§ Provided entries:
————

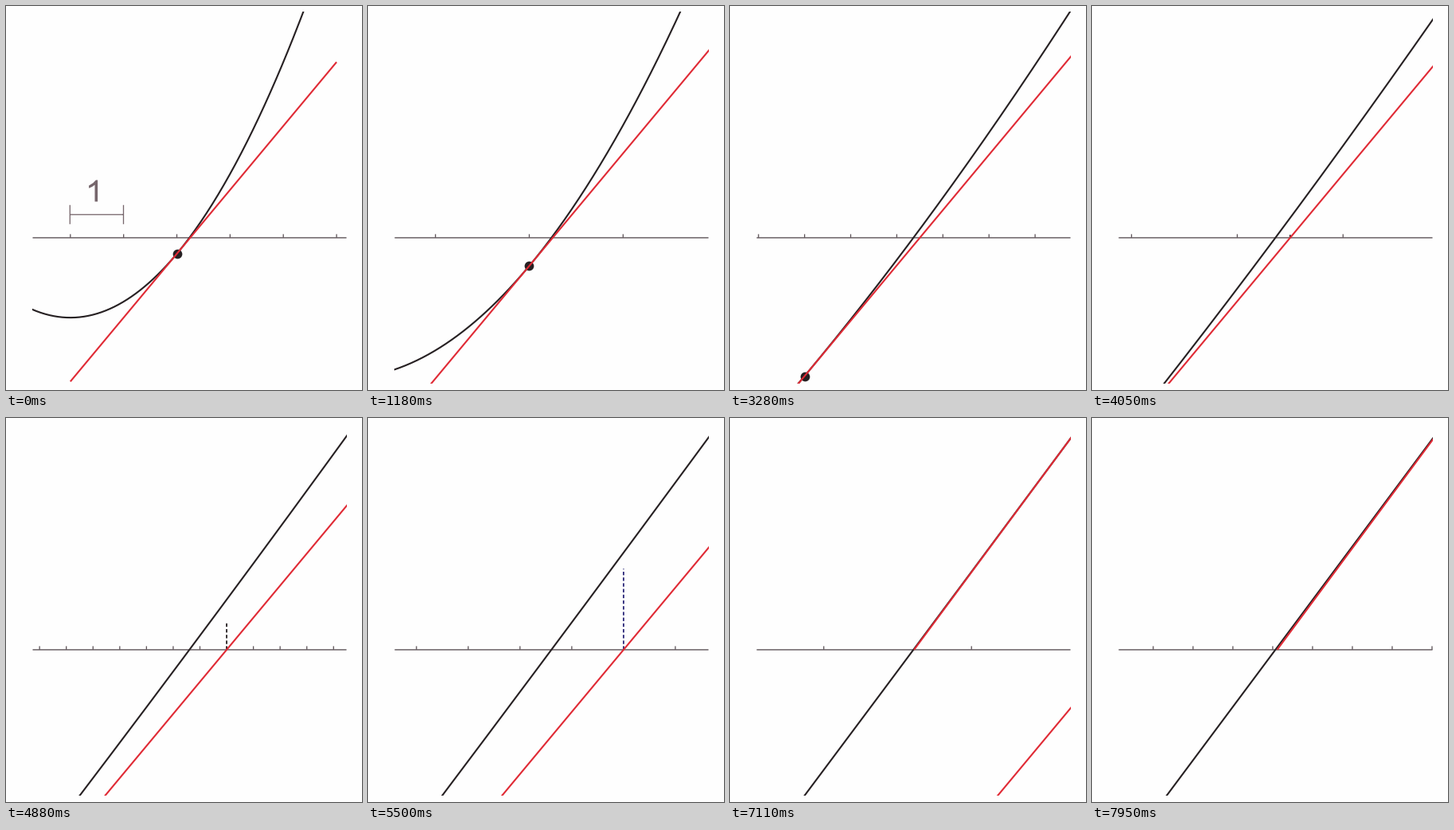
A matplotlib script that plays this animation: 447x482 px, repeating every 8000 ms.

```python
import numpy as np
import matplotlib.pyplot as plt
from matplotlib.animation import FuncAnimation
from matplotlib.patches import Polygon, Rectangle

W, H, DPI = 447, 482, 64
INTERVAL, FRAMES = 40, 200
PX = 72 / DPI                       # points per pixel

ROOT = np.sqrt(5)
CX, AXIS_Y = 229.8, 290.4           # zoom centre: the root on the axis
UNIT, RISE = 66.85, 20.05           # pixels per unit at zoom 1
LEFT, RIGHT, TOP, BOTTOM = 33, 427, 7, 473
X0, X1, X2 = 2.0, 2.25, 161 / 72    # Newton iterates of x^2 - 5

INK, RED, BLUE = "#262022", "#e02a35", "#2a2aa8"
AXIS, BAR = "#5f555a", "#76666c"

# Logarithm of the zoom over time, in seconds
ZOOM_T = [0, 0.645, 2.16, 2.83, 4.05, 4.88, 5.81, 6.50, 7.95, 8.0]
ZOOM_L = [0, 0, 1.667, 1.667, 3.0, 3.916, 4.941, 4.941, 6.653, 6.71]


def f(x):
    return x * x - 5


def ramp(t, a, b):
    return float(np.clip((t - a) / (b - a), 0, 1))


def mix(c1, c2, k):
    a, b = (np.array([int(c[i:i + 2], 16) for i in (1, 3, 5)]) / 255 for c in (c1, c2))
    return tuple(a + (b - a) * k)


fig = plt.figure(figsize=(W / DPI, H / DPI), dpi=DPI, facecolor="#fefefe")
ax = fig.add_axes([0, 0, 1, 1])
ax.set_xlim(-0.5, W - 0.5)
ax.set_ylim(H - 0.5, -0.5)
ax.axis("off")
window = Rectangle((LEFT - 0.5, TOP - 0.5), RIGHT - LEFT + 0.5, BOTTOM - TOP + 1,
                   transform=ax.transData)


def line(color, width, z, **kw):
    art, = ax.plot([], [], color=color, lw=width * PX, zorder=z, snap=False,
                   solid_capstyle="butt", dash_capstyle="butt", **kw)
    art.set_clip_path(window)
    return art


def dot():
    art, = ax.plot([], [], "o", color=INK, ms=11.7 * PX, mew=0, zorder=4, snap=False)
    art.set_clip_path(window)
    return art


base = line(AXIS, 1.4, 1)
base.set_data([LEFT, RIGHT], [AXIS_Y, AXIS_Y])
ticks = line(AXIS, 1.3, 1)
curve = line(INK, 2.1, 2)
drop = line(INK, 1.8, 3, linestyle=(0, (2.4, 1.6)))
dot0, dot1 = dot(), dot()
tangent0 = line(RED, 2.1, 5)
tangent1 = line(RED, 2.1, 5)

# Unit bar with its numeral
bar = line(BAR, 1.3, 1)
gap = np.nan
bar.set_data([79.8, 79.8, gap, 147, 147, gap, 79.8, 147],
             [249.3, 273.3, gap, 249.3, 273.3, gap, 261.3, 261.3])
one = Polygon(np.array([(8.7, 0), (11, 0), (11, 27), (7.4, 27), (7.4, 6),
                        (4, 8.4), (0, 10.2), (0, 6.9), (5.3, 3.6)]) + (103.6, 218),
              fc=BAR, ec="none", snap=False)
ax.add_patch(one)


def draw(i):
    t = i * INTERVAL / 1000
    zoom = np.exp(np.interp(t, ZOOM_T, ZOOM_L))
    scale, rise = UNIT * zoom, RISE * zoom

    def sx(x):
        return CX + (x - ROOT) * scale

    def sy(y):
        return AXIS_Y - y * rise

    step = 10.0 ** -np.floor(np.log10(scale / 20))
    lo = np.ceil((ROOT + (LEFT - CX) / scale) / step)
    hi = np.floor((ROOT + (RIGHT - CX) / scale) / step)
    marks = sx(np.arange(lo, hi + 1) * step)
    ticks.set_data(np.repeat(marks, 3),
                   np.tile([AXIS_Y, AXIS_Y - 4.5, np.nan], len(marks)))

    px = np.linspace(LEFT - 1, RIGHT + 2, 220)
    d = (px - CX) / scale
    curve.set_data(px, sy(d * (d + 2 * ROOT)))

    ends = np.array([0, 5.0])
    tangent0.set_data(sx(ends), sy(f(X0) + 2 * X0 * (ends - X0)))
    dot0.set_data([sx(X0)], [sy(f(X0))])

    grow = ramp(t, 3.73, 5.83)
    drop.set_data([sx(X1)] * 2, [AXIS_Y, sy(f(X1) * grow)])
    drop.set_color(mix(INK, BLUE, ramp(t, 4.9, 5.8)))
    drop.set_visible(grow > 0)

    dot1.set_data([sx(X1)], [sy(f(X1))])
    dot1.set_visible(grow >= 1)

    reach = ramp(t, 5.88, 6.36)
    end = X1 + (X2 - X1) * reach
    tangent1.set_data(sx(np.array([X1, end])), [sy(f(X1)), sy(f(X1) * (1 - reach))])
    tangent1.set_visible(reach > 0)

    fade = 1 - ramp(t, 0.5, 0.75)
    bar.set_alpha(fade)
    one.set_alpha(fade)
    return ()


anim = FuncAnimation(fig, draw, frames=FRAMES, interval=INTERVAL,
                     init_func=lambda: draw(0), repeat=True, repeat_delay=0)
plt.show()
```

————

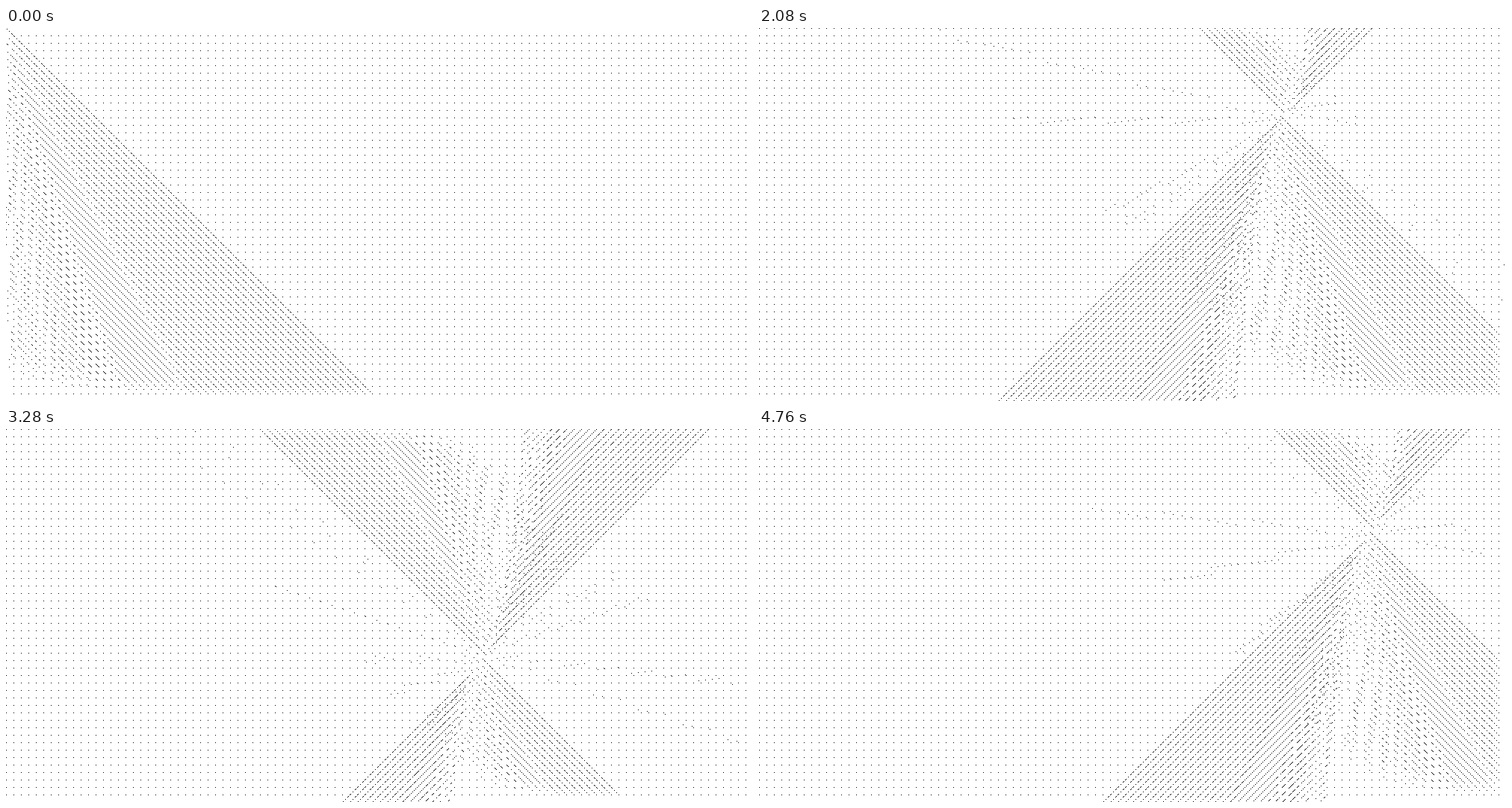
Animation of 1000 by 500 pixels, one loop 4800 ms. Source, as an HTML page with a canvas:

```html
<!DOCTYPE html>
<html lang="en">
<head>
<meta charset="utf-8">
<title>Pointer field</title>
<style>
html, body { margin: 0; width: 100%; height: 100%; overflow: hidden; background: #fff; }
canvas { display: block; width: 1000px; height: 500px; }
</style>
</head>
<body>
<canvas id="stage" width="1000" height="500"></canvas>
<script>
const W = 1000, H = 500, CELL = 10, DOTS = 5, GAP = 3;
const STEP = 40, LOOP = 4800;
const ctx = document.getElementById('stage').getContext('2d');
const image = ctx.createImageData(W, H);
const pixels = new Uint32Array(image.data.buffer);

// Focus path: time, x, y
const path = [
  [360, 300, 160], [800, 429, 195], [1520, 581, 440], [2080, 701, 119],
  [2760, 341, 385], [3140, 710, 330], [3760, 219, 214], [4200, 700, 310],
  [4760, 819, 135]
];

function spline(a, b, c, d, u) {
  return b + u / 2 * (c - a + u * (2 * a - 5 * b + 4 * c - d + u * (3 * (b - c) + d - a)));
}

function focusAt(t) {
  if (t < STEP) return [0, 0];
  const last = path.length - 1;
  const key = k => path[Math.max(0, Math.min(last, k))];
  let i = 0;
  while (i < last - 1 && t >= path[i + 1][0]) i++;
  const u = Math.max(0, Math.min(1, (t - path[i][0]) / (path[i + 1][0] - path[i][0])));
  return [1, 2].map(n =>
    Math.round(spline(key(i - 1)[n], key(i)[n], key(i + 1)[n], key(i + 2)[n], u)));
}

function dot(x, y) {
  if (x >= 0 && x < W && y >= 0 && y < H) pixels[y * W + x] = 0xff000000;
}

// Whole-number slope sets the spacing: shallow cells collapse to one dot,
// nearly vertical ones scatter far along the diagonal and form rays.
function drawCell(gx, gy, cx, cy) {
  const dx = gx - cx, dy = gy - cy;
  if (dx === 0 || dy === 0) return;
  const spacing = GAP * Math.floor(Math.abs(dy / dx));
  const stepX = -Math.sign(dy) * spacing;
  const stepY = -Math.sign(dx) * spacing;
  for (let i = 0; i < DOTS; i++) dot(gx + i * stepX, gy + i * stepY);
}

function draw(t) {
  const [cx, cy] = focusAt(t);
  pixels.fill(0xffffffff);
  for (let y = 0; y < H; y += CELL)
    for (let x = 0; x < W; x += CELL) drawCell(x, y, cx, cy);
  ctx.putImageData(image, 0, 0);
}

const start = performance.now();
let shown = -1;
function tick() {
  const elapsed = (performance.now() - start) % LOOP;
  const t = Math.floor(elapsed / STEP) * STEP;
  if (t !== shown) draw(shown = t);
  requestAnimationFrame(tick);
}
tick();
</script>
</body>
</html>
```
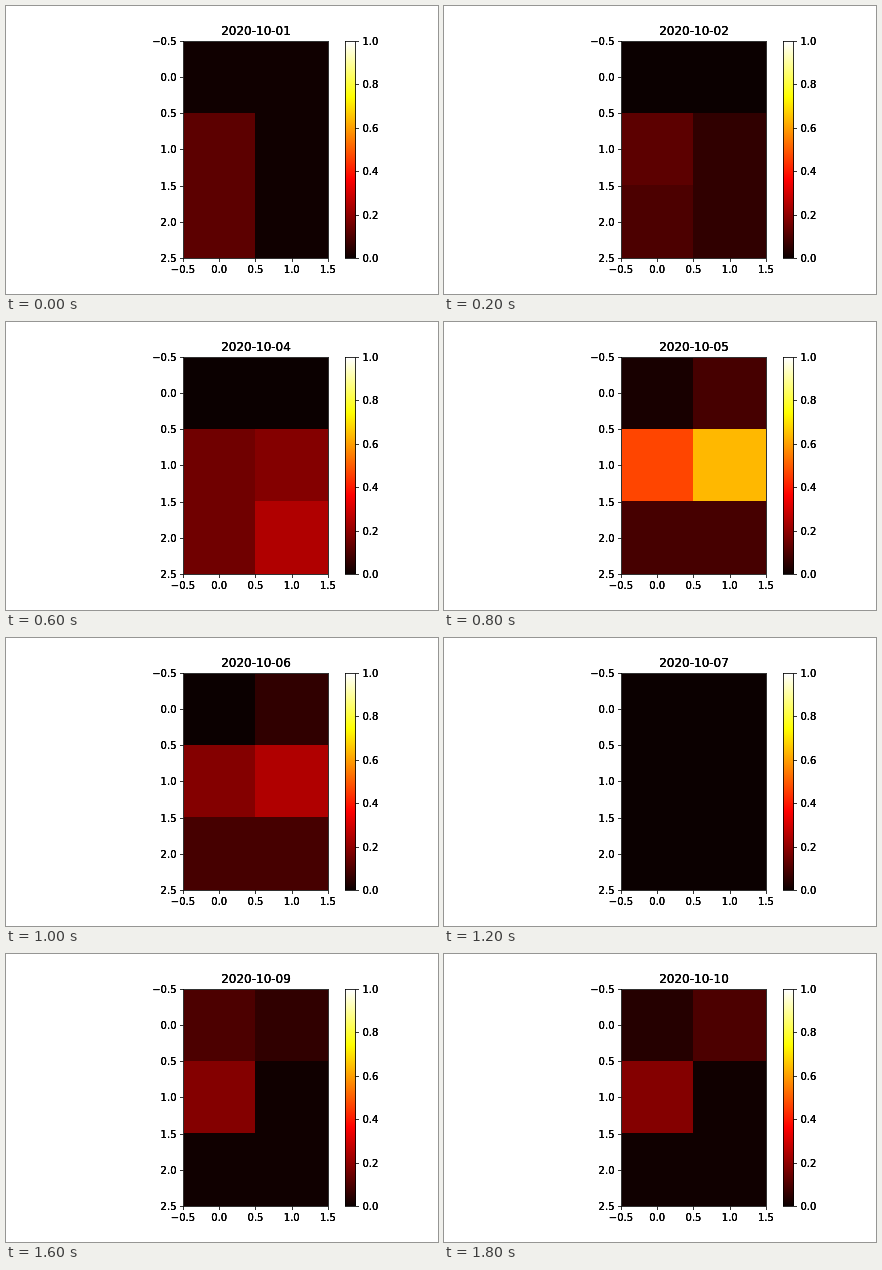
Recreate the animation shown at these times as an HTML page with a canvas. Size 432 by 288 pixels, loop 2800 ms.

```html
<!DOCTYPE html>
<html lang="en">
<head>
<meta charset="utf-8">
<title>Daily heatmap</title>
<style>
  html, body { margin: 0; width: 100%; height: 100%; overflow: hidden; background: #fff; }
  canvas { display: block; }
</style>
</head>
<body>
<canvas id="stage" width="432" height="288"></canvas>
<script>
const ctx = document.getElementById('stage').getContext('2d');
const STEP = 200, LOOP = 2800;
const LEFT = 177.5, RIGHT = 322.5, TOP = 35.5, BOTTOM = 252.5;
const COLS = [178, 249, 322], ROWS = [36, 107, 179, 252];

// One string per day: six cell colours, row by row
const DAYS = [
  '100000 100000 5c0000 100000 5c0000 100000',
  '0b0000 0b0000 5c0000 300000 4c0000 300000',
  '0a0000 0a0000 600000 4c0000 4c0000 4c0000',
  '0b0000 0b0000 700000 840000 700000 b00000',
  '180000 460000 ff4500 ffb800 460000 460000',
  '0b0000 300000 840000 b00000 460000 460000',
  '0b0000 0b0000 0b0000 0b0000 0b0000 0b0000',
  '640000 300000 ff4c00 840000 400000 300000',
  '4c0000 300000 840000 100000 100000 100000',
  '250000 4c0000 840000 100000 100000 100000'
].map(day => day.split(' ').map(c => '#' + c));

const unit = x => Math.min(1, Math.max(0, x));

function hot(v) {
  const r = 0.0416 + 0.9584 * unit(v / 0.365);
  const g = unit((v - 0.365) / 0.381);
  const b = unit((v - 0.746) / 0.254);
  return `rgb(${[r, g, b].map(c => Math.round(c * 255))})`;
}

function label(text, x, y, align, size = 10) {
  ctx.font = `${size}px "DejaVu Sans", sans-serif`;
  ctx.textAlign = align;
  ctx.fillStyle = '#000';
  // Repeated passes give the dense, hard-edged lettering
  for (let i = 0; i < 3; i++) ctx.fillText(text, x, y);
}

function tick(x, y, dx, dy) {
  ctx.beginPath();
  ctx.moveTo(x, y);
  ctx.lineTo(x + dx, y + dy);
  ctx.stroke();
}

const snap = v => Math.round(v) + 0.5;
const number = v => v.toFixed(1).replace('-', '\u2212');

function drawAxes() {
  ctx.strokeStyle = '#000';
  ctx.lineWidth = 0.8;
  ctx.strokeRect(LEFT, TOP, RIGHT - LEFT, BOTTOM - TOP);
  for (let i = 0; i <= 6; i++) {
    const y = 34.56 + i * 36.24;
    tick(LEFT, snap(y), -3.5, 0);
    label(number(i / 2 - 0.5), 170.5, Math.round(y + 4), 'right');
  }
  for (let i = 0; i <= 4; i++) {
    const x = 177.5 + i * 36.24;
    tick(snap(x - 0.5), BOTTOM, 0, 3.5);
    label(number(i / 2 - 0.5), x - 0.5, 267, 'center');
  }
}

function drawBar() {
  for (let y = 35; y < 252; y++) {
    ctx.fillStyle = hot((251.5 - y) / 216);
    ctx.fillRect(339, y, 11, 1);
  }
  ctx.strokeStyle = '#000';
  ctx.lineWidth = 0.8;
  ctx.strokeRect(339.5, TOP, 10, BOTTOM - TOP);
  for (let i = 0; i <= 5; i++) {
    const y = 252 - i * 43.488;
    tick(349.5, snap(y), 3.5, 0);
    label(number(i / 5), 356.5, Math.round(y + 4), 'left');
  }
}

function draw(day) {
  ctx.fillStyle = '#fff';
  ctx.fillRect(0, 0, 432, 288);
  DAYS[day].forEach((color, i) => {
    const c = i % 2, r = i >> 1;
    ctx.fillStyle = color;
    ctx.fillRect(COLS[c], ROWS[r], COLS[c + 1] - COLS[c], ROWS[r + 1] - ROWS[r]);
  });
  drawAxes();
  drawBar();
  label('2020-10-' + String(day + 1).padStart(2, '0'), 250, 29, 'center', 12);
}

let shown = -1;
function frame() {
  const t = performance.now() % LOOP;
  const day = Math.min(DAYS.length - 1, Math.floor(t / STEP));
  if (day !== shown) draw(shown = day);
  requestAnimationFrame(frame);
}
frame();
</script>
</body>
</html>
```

————

§ Work request: Filter the listing for the word "fillStyle" and copy each line that has it.

§ Answer to this problem:
  ctx.fillStyle = '#000';
    ctx.fillStyle = hot((251.5 - y) / 216);
  ctx.fillStyle = '#fff';
    ctx.fillStyle = color;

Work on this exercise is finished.